**RAW DATA**
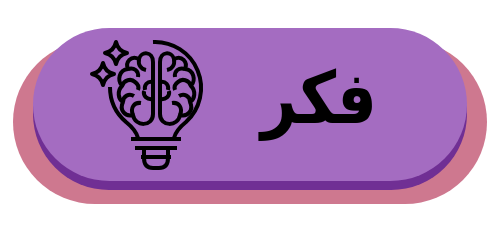
<!DOCTYPE html>
<html lang="ar">
<head>
<meta charset="utf-8">
<title>فكر</title>
<style>
:root { --paper: #fff; --rose: #ce788f; --violet: #a46cc1; --violet-deep: #702f94; --ink: #000; }
html, body { margin: 0; overflow: hidden; background: var(--paper); }
.badge { position: relative; width: 500px; height: 233px; overflow: hidden; background: var(--paper); }
.pill { position: absolute; border-radius: 82px; }
.pill-back { left: 13px; top: 40px; width: 474px; height: 164px; background: var(--rose); }
.pill-edge { left: 33px; top: 38px; width: 434px; height: 152px; background: var(--violet-deep); }
.pill-face { left: 33px; top: 28px; width: 434px; height: 153px; background: var(--violet); }
.artwork { position: absolute; left: 0; top: 0; }
.line { fill: none; stroke: var(--ink); stroke-width: 4; stroke-linejoin: round; }
.word { font: bold 72px "DejaVu Sans", "Noto Sans", sans-serif; fill: var(--ink); }
</style>
</head>
<body>
<main class="badge">
  <div class="pill pill-back"></div>
  <div class="pill pill-edge"></div>
  <div class="pill pill-face"></div>
  <svg class="artwork" width="500" height="233" viewBox="0 0 500 233">
    <defs>
      <g id="brain-half">
        <path d="M153 62C153 51 141 51 139 59C131 55 125 62 128 69C119 70 117 80 122 86C117 91 118 99 123 102C119 110 125 117 133 115C135 127 153 127 153 114Z"/>
        <path d="M139 59C138 65 141 69 146 70M128 69C134 67 139 71 138 77M122 86C124 80 131 78 135 82C138 84 139 87 138 90M123 102C123 96 129 93 134 96M133 115C130 108 134 102 141 103M153 82C147 81 144 85 145 90M153 99C147 100 143 96 144 91"/>
      </g>
      <path id="sparkle" d="M0-11Q2-2 11 0Q2 2 0 11Q-2 2-11 0Q-2-2 0-11Z"/>
    </defs>
    <g class="line" role="img" aria-label="Light bulb with a brain inside">
      <g class="bulb">
        <path d="M153 42A46 46 0 0 1 186 122Q176 130 174 138M110 87A46 46 0 0 0 126 122Q136 130 138 138"/>
        <path d="M131 139H181M135 148H177M141 157H171M144 149V158Q144 168 153 168H159Q168 168 168 158V149"/>
      </g>
      <g class="brain">
        <use href="#brain-half"/>
        <use href="#brain-half" transform="matrix(-1 0 0 1 313 0)"/>
      </g>
      <use href="#sparkle" x="116" y="53"/>
      <use href="#sparkle" x="103" y="74"/>
    </g>
    <text class="word" x="319" y="123" text-anchor="middle" textLength="116" lengthAdjust="spacingAndGlyphs">فكر</text>
  </svg>
</main>
</body>
</html>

**DESCRIPTION OF THE TASK**
If a line in the data above holds the word "class", count it, and give only the final number.

**REPLY TO THE TASK**
9